A Phillips curve that is alive and kicking
Other factors that are catching policymakers by surprise are some core components of inflation – such as rental inflation (which is rebounding more strongly than expected) – creating extra core price pressures in countries like Colombia and Poland.
5. Worry about twin deficits is rife
Many policymakers are fretting over the likely tightening of global policy next year at a point where financing needs are still high. Current accounts are still in better shape than before the crisis, but most attribute the improvement to temporary terms of trade gains that could reverse.
Supply-chain issues and lockdowns have impacted economic recoveries
While higher commodity prices have been a boon this year to many emerging markets, production challenges in Ghana, Nigeria, Colombia and Malaysia have meant that they have not benefited as much as they could have, providing another example of how supply-chain issues and lockdowns have impacted recoveries. In other countries, the path of fiscal consolidation is expected to be slow, translating into fiscal deficits that will remain wider for longer than pre-pandemic trends, posing an additional challenge in attracting sufficient capital flows to meet larger financing needs (e.g. Colombia and Indonesia).
6. Climate change and financing a low-carbon transition to receive a greater focus

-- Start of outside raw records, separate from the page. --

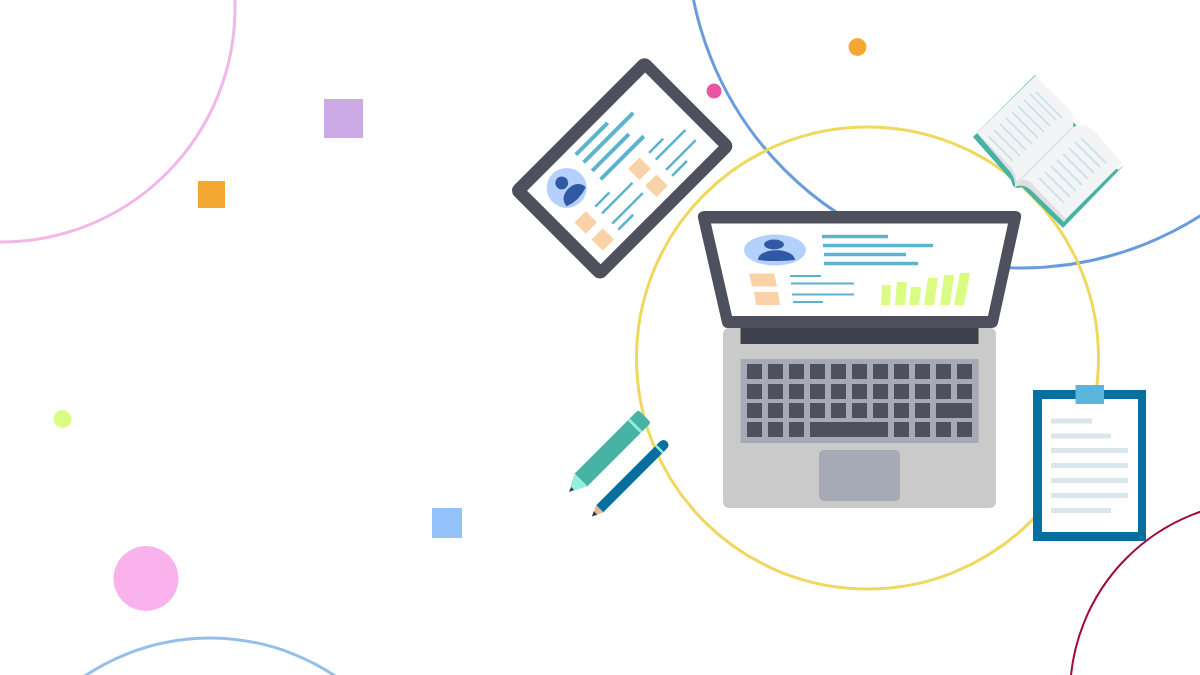
<!DOCTYPE html>
<html lang="en">
<head>
<meta charset="utf-8">
<title>Study desk background</title>
<style>
:root {
  --paper: #ffffff; --slate: #4e515d; --body: #cacaca; --panel: #a6aab6;
  --teal-line: #5cb3cd; --peach: #f9d2a8; --avatar: #b3d1fc; --person: #3159a3;
  --lime: #dafc83; --navy: #05709f; --clip: #5cb6dc; --note: #d9e6ec;
  --green: #46b3a4; --mint: #93eedd; --page: #f3f4f5; --book-line: #cfe3ec;
  --yellow: #f0d860; --blue-ring: #689cdc; --sky-ring: #96bfe8; --pink-ring: #f0b8e8;
  --crimson: #a0083f; --orange: #f5a733; --magenta: #ec53a3; --lilac: #cbaae5;
  --sky: #93c1f9; --pink: #fab2ec;
}
html, body { margin: 0; background: var(--paper); overflow: hidden; }
.canvas { display: block; width: 1200px; height: 675px; }
.rings { fill: none; stroke-width: 3; }
.text-lines { fill: none; stroke: var(--teal-line); }
.peach { fill: var(--peach); }
.keys { fill: var(--slate); }
</style>
</head>
<body>
<svg class="canvas" viewBox="0 0 1200 675" role="img" aria-label="Laptop, tablet, book, clipboard and pens among rings and confetti shapes">
  <defs>
    <rect id="key" width="15" height="15"/>
    <g id="key-trio"><use href="#key"/><use href="#key" x="21"/><use href="#key" x="42"/></g>
    <g id="key-row">
      <use href="#key-trio"/><use href="#key-trio" x="63"/><use href="#key-trio" x="126"/>
    </g>
  </defs>

  <g class="rings">
    <circle cx="1" cy="8" r="234" stroke="var(--pink-ring)"/>
    <circle cx="1021" cy="-66" r="334" stroke="var(--blue-ring)"/>
    <circle cx="867.5" cy="358" r="231" stroke="var(--yellow)"/>
    <circle cx="210" cy="863" r="225" stroke="var(--sky-ring)"/>
    <circle cx="1264" cy="695" r="194" stroke="var(--crimson)" stroke-width="2"/>
  </g>

  <g class="confetti">
    <rect x="324" y="99" width="39" height="39" fill="var(--lilac)"/>
    <rect x="198" y="181" width="27" height="27" fill="var(--orange)"/>
    <rect x="432" y="508" width="30" height="30" fill="var(--sky)"/>
    <circle cx="62.5" cy="419" r="9" fill="var(--lime)"/>
    <circle cx="146" cy="578.5" r="32.5" fill="var(--pink)"/>
    <circle cx="857.5" cy="47" r="9" fill="var(--orange)"/>
    <circle cx="714" cy="91" r="7.5" fill="var(--magenta)"/>
  </g>

  <g class="tablet" transform="translate(508 190) rotate(-45)">
    <rect y="1" width="192" height="129" rx="8" fill="var(--slate)"/>
    <rect x="13" y="14" width="167" height="104" fill="var(--paper)"/>
    <circle cx="43" cy="40" r="20" fill="var(--avatar)"/>
    <circle cx="43" cy="33" r="6.5" fill="var(--person)"/>
    <path d="M30 53C30 38 57 38 57 53Q43 58 30 53Z" fill="var(--person)"/>
    <path class="text-lines" stroke-width="4" d="M73 23H118M73 34H143M73 46H125M73 58H134"/>
    <path class="text-lines" stroke-width="2.5" d="M50 73.5H70M50 83H93M50 97.5H93M50 106H71M126 73.5H146M126 83H168M126 97.5H168M126 106H147"/>
    <g class="peach">
      <rect x="24" y="70" width="16" height="16"/>
      <rect x="24" y="94" width="16" height="16"/>
      <rect x="100" y="70" width="16" height="16"/>
      <rect x="100" y="94" width="16" height="16"/>
    </g>
  </g>

  <g class="book">
    <path d="M973 137L1035 75L1045 92L1118 170L1124 165L1063 228L1022 187Q1013 191 1011 180Z" fill="var(--green)"/>
    <path d="M977 133L1035 76L1064 104Q1075 112 1073 127Q1086 121 1096 133L1122 163L1064 221L1034 192Q1024 181 1015 187Q1016 176 1008 166Z" fill="var(--page)"/>
    <path d="M977 133L1008 164Q1017 173 1016 181Q1027 176 1036 188L1066 219L1064 222L1034 193Q1024 182 1015 187Q1016 177 1006 167Z" fill="#dfe0e4"/>
    <path d="M1073 127L1016 184" stroke="#e3e5e8" stroke-width="2"/>
    <path d="M988 136L1013 161M994 130L1020 156M1000 124L1026 150M1006 118L1032 144M1012 112L1038 138M1018 106L1044 132M1024 100L1050 126M1030 94L1056 120M1036 92L1062 118M1039 178L1064 203M1045 172L1070 197M1051 166L1076 191M1057 160L1082 185M1063 154L1088 179M1069 148L1094 173M1075 142L1100 167M1081 138L1106 163" stroke="var(--book-line)" stroke-width="2" fill="none"/>
  </g>

  <g class="laptop">
    <rect x="723" y="328" width="273" height="180" rx="6" fill="var(--body)"/>
    <rect x="740.5" y="327" width="238" height="17" fill="#3e414d"/>
    <path d="M704 211H1016Q1022 212 1021 218L998 323Q997 328 991 328H728Q723 328 722 323L698 218Q697 212 704 211Z" fill="var(--slate)"/>
    <path d="M711 223.5H1008L988 316H732Z" fill="var(--paper)"/>
    <ellipse cx="775" cy="250" rx="31" ry="15.5" fill="var(--avatar)"/>
    <ellipse cx="774" cy="244.5" rx="10" ry="5" fill="var(--person)"/>
    <path d="M758 260C758 247 794 247 795 260Q776 262 758 260Z" fill="var(--person)"/>
    <path class="text-lines" stroke-width="3.5" d="M822 236.500H888M823 245.500H933M824 254.500H906M824 263.500H918"/>
    <path class="text-lines" stroke-width="2" d="M790 276H821M791 283.500H854M792 294.500H854M793 302H823"/>
    <path class="peach" d="M749 273.500H774L777 286.500H752ZM754 292H778L780 305H756Z"/>
    <path fill="var(--lime)" d="M882 285H891L890 305H881ZM897 282H907L905 305H895ZM911 287H921L919 305H909ZM928 278H938L934 305H924ZM944 275H954L950 305H940ZM960 273H970L964 305H954Z"/>
    <rect x="740.5" y="359" width="238" height="84" fill="var(--panel)"/>
    <g class="keys">
      <use href="#key-row" x="747" y="364"/><use href="#key" x="936" y="364"/><use href="#key" x="957" y="364"/>
      <use href="#key-row" x="747" y="384"/><use href="#key" x="936" y="384"/><use href="#key" x="957" y="384"/>
      <use href="#key-row" x="747" y="403"/><rect x="936" y="403" width="36" height="15"/>
      <use href="#key-trio" x="747" y="422"/><rect x="810" y="422" width="78" height="15"/>
      <use href="#key-trio" x="894" y="422"/><use href="#key" x="957" y="422"/>
    </g>
    <rect x="819" y="450" width="81" height="51" rx="5" fill="var(--panel)"/>
  </g>

  <g class="clipboard">
    <rect x="1033" y="390" width="113" height="151" fill="var(--navy)"/>
    <rect x="1042" y="399" width="96" height="133" fill="var(--paper)"/>
    <rect x="1075.500" y="385" width="28.500" height="19" fill="var(--clip)"/>
    <path d="M1051 421H1092M1051 436H1111M1051 450.500H1128M1051 465.500H1128M1051 480.500H1128M1051 495.500H1128M1051 510.500H1111" stroke="var(--note)" stroke-width="5"/>
  </g>

  <g class="pen" transform="translate(569 492) rotate(-45)">
    <path d="M0 0L7 -3V3Z" fill="#333943"/>
    <path d="M5 -3L17 -9V9L5 3Z" fill="var(--mint)"/>
    <path d="M17 -9H104Q107 -9 107 -6V6Q107 9 104 9H17Z" fill="var(--green)"/>
    <rect x="92" y="-9" width="3" height="18" fill="var(--mint)"/>
  </g>

  <g class="pencil" transform="translate(592 516.500) rotate(-45)">
    <path d="M0 0L11 -5V5Z" fill="#f0b48c"/>
    <path d="M0 0L5 -2.500V2.500Z" fill="#333943"/>
    <path d="M11 -5H100Q106 -5 106 0T100 5H11Z" fill="var(--navy)"/>
    <rect x="94" y="-5" width="2.500" height="10" fill="var(--mint)"/>
  </g>
</svg>
</body>
</html>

Ongoing droughts in Brazil, historically low water levels in Paraguay’s Paraná River and floods in South and Eastern Asia, were all cited as recent examples of weather-related calamities. Conflict and cross-border migration, financial and healthcare costs, were also raised as issues.
Flows to emerging markets have increased during the pandemic – although total flows remain small
Flows to emerging markets, driven by environmental, social and governance factors, have increased during the pandemic – although the Global Financial Stability Report highlighted they remain relatively small as a share of total flows.
We have previously highlighted the potentially large fiscal costs for less-developed countries if governments are left to finance the climate transition. The growing shift towards sustainable investment can support the transition through two important channels. Investors' growing preference for sustainability-linked products should increase the supply of capital to countries whose agendas support the climate transition. Furthermore, the growth of sustainable funds and investor engagement should influence countries' climate policies and investment strategies, thereby creating a positive feedback loop.